══ Raw data

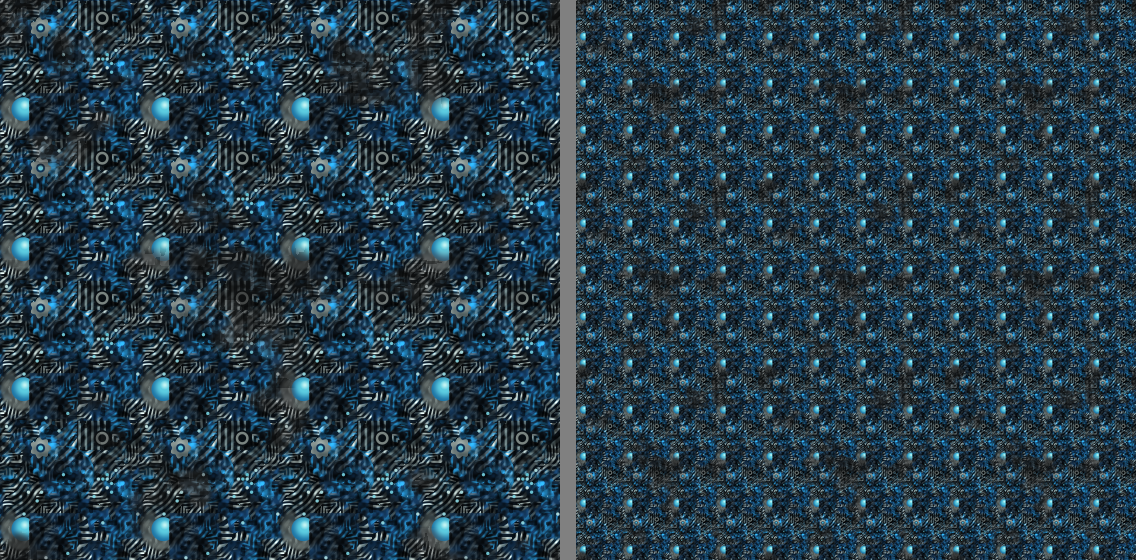
Left: one tile. Right: repeated 3 by 3.
Give the GLSL for this pattern, as a Shadertoy shader.

```glsl
// Four by four weathered circuit-board tiles: broken traces, blue blobs and a cyan half orb.
// Each tile layers wrapping noise, a warped maze of lines turned by 45 degrees and round parts;
// a wear layer that wraps over the whole canvas greys out and scratches some tiles.

const vec3 INK = vec3(.06, .095, .125);
const vec3 NAVY = vec3(.07, .20, .33);
const vec3 STEEL = vec3(.29, .345, .35);
const vec3 SILVER = vec3(.64, .69, .67);
const vec3 BLUE = vec3(.12, .46, .65);
const vec3 CYAN = vec3(.36, .80, .88);

float hash(vec2 p) {
    vec3 q = fract(p.xyx * .1031);
    q += dot(q, q.yzx + 33.33);
    return fract((q.x + q.y) * q.z);
}

// Value noise that repeats every n units
float noise(vec2 p, float n) {
    vec2 i = floor(p), f = fract(p);
    f = f * f * (3. - 2. * f);
    vec2 a = mod(i, n), b = mod(i + 1., n);
    return mix(mix(hash(a + n), hash(vec2(b.x, a.y) + n), f.x),
               mix(hash(vec2(a.x, b.y) + n), hash(b + n), f.x), f.y);
}

float cover(float d, float e) { return clamp(.5 - d / e, 0., 1.); }

float disc(vec2 p, float r, float e) { return cover(length(p) - r, e); }

float ring(vec2 p, float r, float w, float e) { return cover(abs(length(p) - r) - w, e); }

float box(vec2 p, vec2 b, float e) {
    vec2 d = abs(p) - b;
    return cover(max(d.x, d.y), e);
}

// Bump of influence around a centre
float glow(vec2 p, float r) { return exp(-dot(p, p) / (r * r)); }

// Paired lines in a grid turned by 45 degrees: straight runs, stepped corners and bare cells
float traces(vec2 q, float n, float e) {
    q += .035 * (vec2(noise(q * 8., 8.), noise(q * 8. + 3.5, 8.)) - .5);
    vec2 a = vec2(q.x + q.y, q.y - q.x) * n, f = fract(a);
    float h = hash(mod(floor(a), n) + n * 3.);
    if (h < .2) f.x = 1. - f.x;
    float corner = f.x + f.y;
    float d = h > .4 ? f.y : min(corner, 2. - corner);
    return cover(abs(fract(d * 2.) - .5) - .21, 3.4 * n * e);
}

// Overlapping round blobs; returns coverage and a random shade
vec2 blobs(vec2 q, float n, float e) {
    vec2 best = vec2(0), g = floor(q * n);
    for (int k = 0; k < 9; k++) {
        vec2 c = g + vec2(k % 3, k / 3) - 1., id = mod(c, n);
        vec2 jitter = vec2(hash(id + 17.), hash(id + 41.));
        float shade = hash(id + 73.);
        float m = disc(q * n - c - jitter, .25 + .3 * hash(id + 97.), n * e);
        if (m * shade > best.x * best.y) best = vec2(m, shade);
    }
    return best;
}

vec3 tile(vec2 q, float e) {
    // Mottled ground
    float zone = noise(q * 5., 5.), patchy = noise(q * 11. + .4, 11.);
    vec3 col = mix(INK, NAVY, smoothstep(.35, .65, zone * .5 + patchy * .5));

    // Dark round field on the left of centre, darker pit below it
    float field = disc(q - vec2(.47, .61), .2, e);
    float pit = box(q - vec2(.38, .17), vec2(.17, .165), e);
    col = mix(col, mix(INK, NAVY, patchy), .7 * field);
    col = mix(col, mix(INK * .7, NAVY * .9, patchy), .85 * pit);

    // Blue blobs in two sizes, gathered in a few areas
    float blueZone = glow(q - vec2(.14, .90), .2) + glow(q - vec2(.80, .66), .17)
                   + .8 * glow(q - vec2(.57, .56), .13) + .5 * glow(q - vec2(.17, .55), .14)
                   + .4 * glow(q - vec2(.4, .92), .13);
    for (int k = 0; k < 2; k++) {
        vec2 b = blobs(q, k == 0 ? 10. : 21., e);
        vec3 tint = mix(NAVY, BLUE * 1.15, smoothstep(.35, 1., b.y));
        col = mix(col, tint, b.x * smoothstep(.65, 1.05, .75 * blueZone + .75 * b.y));
    }

    // Coarse and fine traces, broken into silver and blue fragments
    for (int k = 0; k < 2; k++) {
        float n = k == 0 ? 6. : 10., shift = float(k) * 2.5;
        float line = traces(q, n, e);
        float area = .6 * noise(q * 7. + shift, 7.) + .4 * noise(q * 18. + shift, 18.);
        float silver = smoothstep(.47, .56, area) * (1. - .8 * max(field * .8, pit)) * (1. - .35 * min(blueZone, 1.));
        vec3 metal = mix(STEEL * .85, SILVER, smoothstep(.3, .75, noise(q * 13. + shift, 13.)));
        col = mix(col, INK * .5, .8 * silver * (1. - line));
        col = mix(col, metal, .95 * silver * line);
        col = mix(col, BLUE, .65 * line * smoothstep(.38, .28, area));
    }
    col = mix(col, BLUE, .7 * ring(q - vec2(.47, .61), .2, .006, e) * step(.47, q.x));

    // Dark panel with upright bars
    float panel = box(q - vec2(.67, .89), vec2(.12, .105), e);
    float bars = cover(abs(fract(q.x * 22.) - .5) - .2, 22. * e) * step(.42, noise(q * vec2(22, 9), 198.));
    col = mix(col, mix(INK * .6, STEEL * 1.2, bars), .85 * panel);

    // Grain and dark chips
    col *= .35 + 1.3 * noise(q * 40., 40.);
    col *= 1. - .55 * smoothstep(.68, .8, noise(q * 23., 23.));

    // Socket on the panel
    vec2 s = q - vec2(.73, .87);
    col = mix(col, INK * .6, disc(s, .058, e));
    col = mix(col, SILVER * .75, ring(s, .037, .009, e));

    // Scalloped silver washer with a cyan core
    vec2 w = q - vec2(.29, .80);
    float petal = .068 + .008 * cos(7. * atan(w.y, w.x));
    col = mix(col, mix(STEEL, SILVER, noise(q * 24., 24.)), disc(w, petal, e));
    col = mix(col, NAVY, disc(w, .032, e));
    col = mix(col, CYAN, disc(w, .018, e));

    // Glossy orb in a ragged steel mount, cut off on its right
    vec2 o = q - vec2(.167, .22);
    float side = cover(q.x - .208, e);
    float mount = smoothstep(.14, .09, length(o * vec2(1, .8) + vec2(.03, .02)) + .09 * (patchy - .5));
    col = mix(col, mix(STEEL * .7, SILVER * .8, noise(q * 20., 20.)), .75 * side * mount);
    vec3 gloss = mix(BLUE, CYAN, smoothstep(.1, .03, length(o - vec2(.01, .015))));
    col = mix(col, gloss, side * disc(o, .085, e));
    col = mix(col, vec3(.75, .95, .95), side * disc(o - vec2(.01, .03), .02, 4. * e));

    // Sparkling points, densest in one cluster
    vec2 g = q * 32., id = floor(g);
    float odds = .014 + .24 * glow(q - vec2(.77, .53), .1);
    float spark = step(1. - odds, hash(id + 211.)) * disc(fract(g) - .5, .38, 32. * e);
    return mix(col, mix(CYAN, vec3(.85, .95, .93), hash(id + 5.)), .9 * spark);
}

void mainImage(out vec4 fragColor, in vec2 fragCoord) {
    vec2 p = fragCoord / iResolution.xy * 4.;
    float e = 4. / iResolution.y;
    vec3 col = tile(fract(p), e);

    // Grey wear with upright and level scratches
    float wear = smoothstep(.6, .78, .65 * noise(p * 2., 8.) + .35 * noise(p * 7., 28.));
    float scratch = max(step(.62, noise(p * vec2(24, 3), 96.)), step(.72, noise(p * vec2(3, 24), 96.)));
    vec3 dust = mix(vec3(dot(col, vec3(.3, .5, .2))), vec3(.19, .21, .21), .4);
    col = mix(col, dust * (1. - .45 * scratch), .8 * wear);
    fragColor = vec4(col, 1);
}
```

════

* [Assignment]: In the answer, the data should reappear exactly, with no pictures.

* [Your solution]:
Left: one tile. Right: repeated 3 by 3.
Give the GLSL for this pattern, as a Shadertoy shader.

```glsl
// Four by four weathered circuit-board tiles: broken traces, blue blobs and a cyan half orb.
// Each tile layers wrapping noise, a warped maze of lines turned by 45 degrees and round parts;
// a wear layer that wraps over the whole canvas greys out and scratches some tiles.

const vec3 INK = vec3(.06, .095, .125);
const vec3 NAVY = vec3(.07, .20, .33);
const vec3 STEEL = vec3(.29, .345, .35);
const vec3 SILVER = vec3(.64, .69, .67);
const vec3 BLUE = vec3(.12, .46, .65);
const vec3 CYAN = vec3(.36, .80, .88);

float hash(vec2 p) {
    vec3 q = fract(p.xyx * .1031);
    q += dot(q, q.yzx + 33.33);
    return fract((q.x + q.y) * q.z);
}

// Value noise that repeats every n units
float noise(vec2 p, float n) {
    vec2 i = floor(p), f = fract(p);
    f = f * f * (3. - 2. * f);
    vec2 a = mod(i, n), b = mod(i + 1., n);
    return mix(mix(hash(a + n), hash(vec2(b.x, a.y) + n), f.x),
               mix(hash(vec2(a.x, b.y) + n), hash(b + n), f.x), f.y);
}

float cover(float d, float e) { return clamp(.5 - d / e, 0., 1.); }

float disc(vec2 p, float r, float e) { return cover(length(p) - r, e); }

float ring(vec2 p, float r, float w, float e) { return cover(abs(length(p) - r) - w, e); }

float box(vec2 p, vec2 b, float e) {
    vec2 d = abs(p) - b;
    return cover(max(d.x, d.y), e);
}

// Bump of influence around a centre
float glow(vec2 p, float r) { return exp(-dot(p, p) / (r * r)); }

// Paired lines in a grid turned by 45 degrees: straight runs, stepped corners and bare cells
float traces(vec2 q, float n, float e) {
    q += .035 * (vec2(noise(q * 8., 8.), noise(q * 8. + 3.5, 8.)) - .5);
    vec2 a = vec2(q.x + q.y, q.y - q.x) * n, f = fract(a);
    float h = hash(mod(floor(a), n) + n * 3.);
    if (h < .2) f.x = 1. - f.x;
    float corner = f.x + f.y;
    float d = h > .4 ? f.y : min(corner, 2. - corner);
    return cover(abs(fract(d * 2.) - .5) - .21, 3.4 * n * e);
}

// Overlapping round blobs; returns coverage and a random shade
vec2 blobs(vec2 q, float n, float e) {
    vec2 best = vec2(0), g = floor(q * n);
    for (int k = 0; k < 9; k++) {
        vec2 c = g + vec2(k % 3, k / 3) - 1., id = mod(c, n);
        vec2 jitter = vec2(hash(id + 17.), hash(id + 41.));
        float shade = hash(id + 73.);
        float m = disc(q * n - c - jitter, .25 + .3 * hash(id + 97.), n * e);
        if (m * shade > best.x * best.y) best = vec2(m, shade);
    }
    return best;
}

vec3 tile(vec2 q, float e) {
    // Mottled ground
    float zone = noise(q * 5., 5.), patchy = noise(q * 11. + .4, 11.);
    vec3 col = mix(INK, NAVY, smoothstep(.35, .65, zone * .5 + patchy * .5));

    // Dark round field on the left of centre, darker pit below it
    float field = disc(q - vec2(.47, .61), .2, e);
    float pit = box(q - vec2(.38, .17), vec2(.17, .165), e);
    col = mix(col, mix(INK, NAVY, patchy), .7 * field);
    col = mix(col, mix(INK * .7, NAVY * .9, patchy), .85 * pit);

    // Blue blobs in two sizes, gathered in a few areas
    float blueZone = glow(q - vec2(.14, .90), .2) + glow(q - vec2(.80, .66), .17)
                   + .8 * glow(q - vec2(.57, .56), .13) + .5 * glow(q - vec2(.17, .55), .14)
                   + .4 * glow(q - vec2(.4, .92), .13);
    for (int k = 0; k < 2; k++) {
        vec2 b = blobs(q, k == 0 ? 10. : 21., e);
        vec3 tint = mix(NAVY, BLUE * 1.15, smoothstep(.35, 1., b.y));
        col = mix(col, tint, b.x * smoothstep(.65, 1.05, .75 * blueZone + .75 * b.y));
    }

    // Coarse and fine traces, broken into silver and blue fragments
    for (int k = 0; k < 2; k++) {
        float n = k == 0 ? 6. : 10., shift = float(k) * 2.5;
        float line = traces(q, n, e);
        float area = .6 * noise(q * 7. + shift, 7.) + .4 * noise(q * 18. + shift, 18.);
        float silver = smoothstep(.47, .56, area) * (1. - .8 * max(field * .8, pit)) * (1. - .35 * min(blueZone, 1.));
        vec3 metal = mix(STEEL * .85, SILVER, smoothstep(.3, .75, noise(q * 13. + shift, 13.)));
        col = mix(col, INK * .5, .8 * silver * (1. - line));
        col = mix(col, metal, .95 * silver * line);
        col = mix(col, BLUE, .65 * line * smoothstep(.38, .28, area));
    }
    col = mix(col, BLUE, .7 * ring(q - vec2(.47, .61), .2, .006, e) * step(.47, q.x));

    // Dark panel with upright bars
    float panel = box(q - vec2(.67, .89), vec2(.12, .105), e);
    float bars = cover(abs(fract(q.x * 22.) - .5) - .2, 22. * e) * step(.42, noise(q * vec2(22, 9), 198.));
    col = mix(col, mix(INK * .6, STEEL * 1.2, bars), .85 * panel);

    // Grain and dark chips
    col *= .35 + 1.3 * noise(q * 40., 40.);
    col *= 1. - .55 * smoothstep(.68, .8, noise(q * 23., 23.));

    // Socket on the panel
    vec2 s = q - vec2(.73, .87);
    col = mix(col, INK * .6, disc(s, .058, e));
    col = mix(col, SILVER * .75, ring(s, .037, .009, e));

    // Scalloped silver washer with a cyan core
    vec2 w = q - vec2(.29, .80);
    float petal = .068 + .008 * cos(7. * atan(w.y, w.x));
    col = mix(col, mix(STEEL, SILVER, noise(q * 24., 24.)), disc(w, petal, e));
    col = mix(col, NAVY, disc(w, .032, e));
    col = mix(col, CYAN, disc(w, .018, e));

    // Glossy orb in a ragged steel mount, cut off on its right
    vec2 o = q - vec2(.167, .22);
    float side = cover(q.x - .208, e);
    float mount = smoothstep(.14, .09, length(o * vec2(1, .8) + vec2(.03, .02)) + .09 * (patchy - .5));
    col = mix(col, mix(STEEL * .7, SILVER * .8, noise(q * 20., 20.)), .75 * side * mount);
    vec3 gloss = mix(BLUE, CYAN, smoothstep(.1, .03, length(o - vec2(.01, .015))));
    col = mix(col, gloss, side * disc(o, .085, e));
    col = mix(col, vec3(.75, .95, .95), side * disc(o - vec2(.01, .03), .02, 4. * e));

    // Sparkling points, densest in one cluster
    vec2 g = q * 32., id = floor(g);
    float odds = .014 + .24 * glow(q - vec2(.77, .53), .1);
    float spark = step(1. - odds, hash(id + 211.)) * disc(fract(g) - .5, .38, 32. * e);
    return mix(col, mix(CYAN, vec3(.85, .95, .93), hash(id + 5.)), .9 * spark);
}

void mainImage(out vec4 fragColor, in vec2 fragCoord) {
    vec2 p = fragCoord / iResolution.xy * 4.;
    float e = 4. / iResolution.y;
    vec3 col = tile(fract(p), e);

    // Grey wear with upright and level scratches
    float wear = smoothstep(.6, .78, .65 * noise(p * 2., 8.) + .35 * noise(p * 7., 28.));
    float scratch = max(step(.62, noise(p * vec2(24, 3), 96.)), step(.72, noise(p * vec2(3, 24), 96.)));
    vec3 dust = mix(vec3(dot(col, vec3(.3, .5, .2))), vec3(.19, .21, .21), .4);
    col = mix(col, dust * (1. - .45 * scratch), .8 * wear);
    fragColor = vec4(col, 1);
}
```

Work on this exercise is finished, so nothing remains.